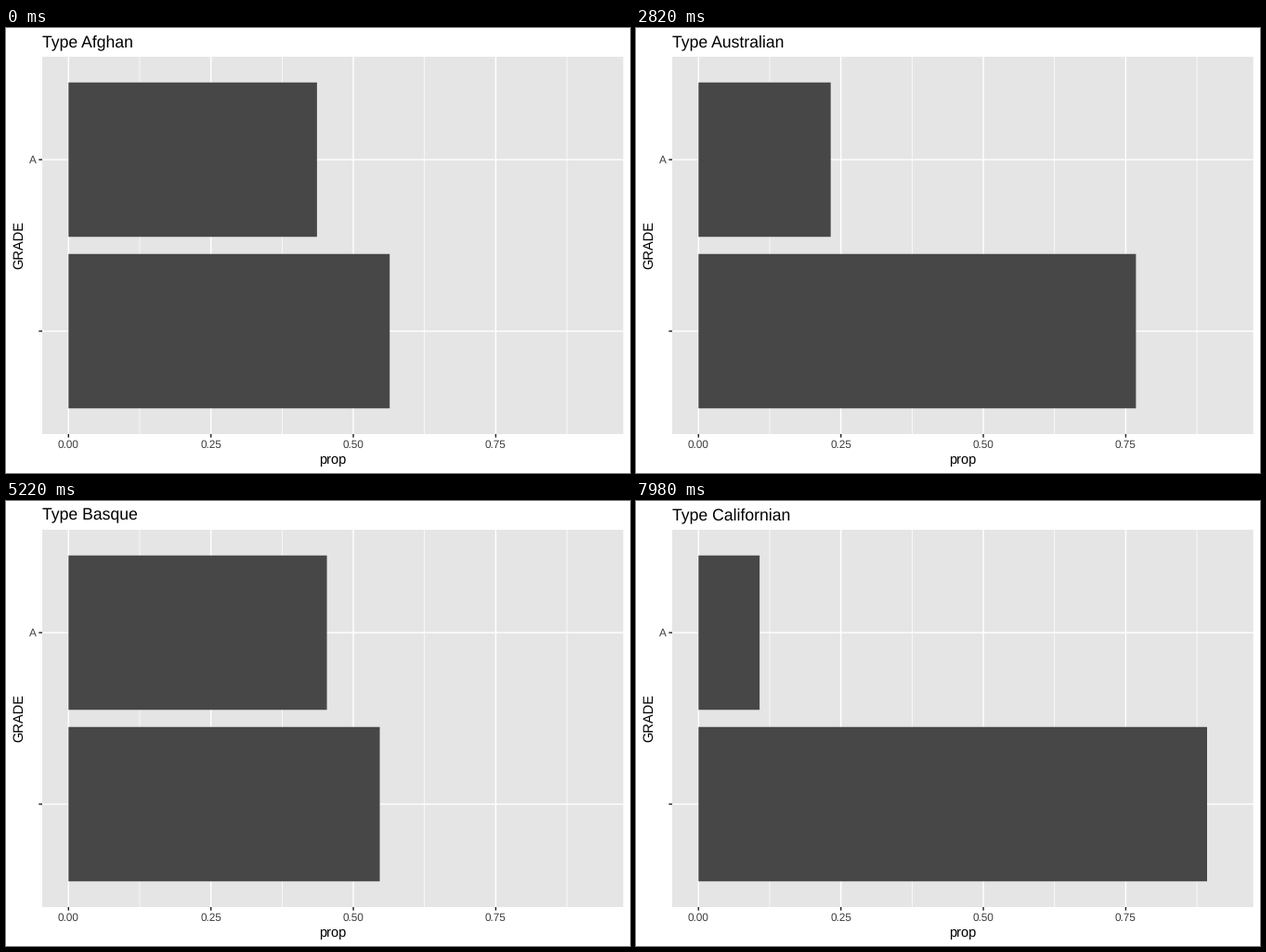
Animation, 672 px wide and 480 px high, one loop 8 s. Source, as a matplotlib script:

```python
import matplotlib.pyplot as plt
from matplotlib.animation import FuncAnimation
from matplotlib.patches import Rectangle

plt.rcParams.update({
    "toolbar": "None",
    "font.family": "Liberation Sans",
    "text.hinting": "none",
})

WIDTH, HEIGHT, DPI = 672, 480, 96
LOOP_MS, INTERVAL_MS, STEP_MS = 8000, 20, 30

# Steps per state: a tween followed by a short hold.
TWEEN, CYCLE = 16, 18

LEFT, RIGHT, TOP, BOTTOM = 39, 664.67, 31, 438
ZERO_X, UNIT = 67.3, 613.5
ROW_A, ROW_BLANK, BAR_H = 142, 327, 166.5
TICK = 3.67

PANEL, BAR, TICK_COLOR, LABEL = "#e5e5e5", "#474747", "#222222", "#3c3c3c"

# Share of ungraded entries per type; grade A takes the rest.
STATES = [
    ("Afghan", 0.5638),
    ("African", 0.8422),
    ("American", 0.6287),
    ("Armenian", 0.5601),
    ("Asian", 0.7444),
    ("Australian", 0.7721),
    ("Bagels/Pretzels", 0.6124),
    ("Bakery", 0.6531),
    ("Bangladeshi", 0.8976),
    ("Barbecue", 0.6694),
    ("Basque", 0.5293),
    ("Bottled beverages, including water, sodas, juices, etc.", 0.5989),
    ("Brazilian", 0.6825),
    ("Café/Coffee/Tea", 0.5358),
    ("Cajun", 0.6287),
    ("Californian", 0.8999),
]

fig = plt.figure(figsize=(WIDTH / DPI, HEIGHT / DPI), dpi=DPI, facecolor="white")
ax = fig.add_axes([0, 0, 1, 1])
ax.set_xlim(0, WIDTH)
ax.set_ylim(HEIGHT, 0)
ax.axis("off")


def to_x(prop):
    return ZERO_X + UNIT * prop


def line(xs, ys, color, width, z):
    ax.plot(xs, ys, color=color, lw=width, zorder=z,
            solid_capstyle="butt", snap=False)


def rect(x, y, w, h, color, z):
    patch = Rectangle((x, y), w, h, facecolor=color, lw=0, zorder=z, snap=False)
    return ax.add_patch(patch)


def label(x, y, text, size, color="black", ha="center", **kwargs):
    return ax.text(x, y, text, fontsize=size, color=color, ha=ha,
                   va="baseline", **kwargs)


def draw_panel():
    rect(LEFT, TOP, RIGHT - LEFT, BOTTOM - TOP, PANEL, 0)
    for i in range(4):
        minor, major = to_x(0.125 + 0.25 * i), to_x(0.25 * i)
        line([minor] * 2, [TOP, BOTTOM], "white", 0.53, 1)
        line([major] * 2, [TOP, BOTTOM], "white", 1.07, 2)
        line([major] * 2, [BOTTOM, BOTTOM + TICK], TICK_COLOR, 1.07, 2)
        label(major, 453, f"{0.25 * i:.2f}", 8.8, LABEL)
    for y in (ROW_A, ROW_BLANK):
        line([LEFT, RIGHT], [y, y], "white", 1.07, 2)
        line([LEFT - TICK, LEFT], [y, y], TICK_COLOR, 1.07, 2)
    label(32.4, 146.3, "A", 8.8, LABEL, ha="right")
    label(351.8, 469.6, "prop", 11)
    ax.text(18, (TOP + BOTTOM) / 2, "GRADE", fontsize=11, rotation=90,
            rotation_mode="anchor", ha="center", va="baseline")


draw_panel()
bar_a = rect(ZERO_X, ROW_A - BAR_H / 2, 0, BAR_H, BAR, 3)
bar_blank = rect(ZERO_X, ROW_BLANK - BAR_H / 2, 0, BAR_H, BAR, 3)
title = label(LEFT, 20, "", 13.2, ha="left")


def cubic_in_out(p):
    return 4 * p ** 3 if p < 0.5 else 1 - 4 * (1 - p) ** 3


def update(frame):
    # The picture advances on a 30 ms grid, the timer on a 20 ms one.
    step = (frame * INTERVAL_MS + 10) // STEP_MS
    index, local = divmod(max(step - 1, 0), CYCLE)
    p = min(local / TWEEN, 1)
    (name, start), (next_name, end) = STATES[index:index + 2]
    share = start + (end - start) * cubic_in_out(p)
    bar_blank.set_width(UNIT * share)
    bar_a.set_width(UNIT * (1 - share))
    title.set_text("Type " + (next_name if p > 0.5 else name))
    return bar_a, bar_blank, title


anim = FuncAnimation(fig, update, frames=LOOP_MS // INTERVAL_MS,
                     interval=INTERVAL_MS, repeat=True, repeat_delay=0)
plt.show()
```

....

Go through the records above and return every line that holds the string "major".

        minor, major = to_x(0.125 + 0.25 * i), to_x(0.25 * i)
        line([major] * 2, [TOP, BOTTOM], "white", 1.07, 2)
        line([major] * 2, [BOTTOM, BOTTOM + TICK], TICK_COLOR, 1.07, 2)
        label(major, 453, f"{0.25 * i:.2f}", 8.8, LABEL)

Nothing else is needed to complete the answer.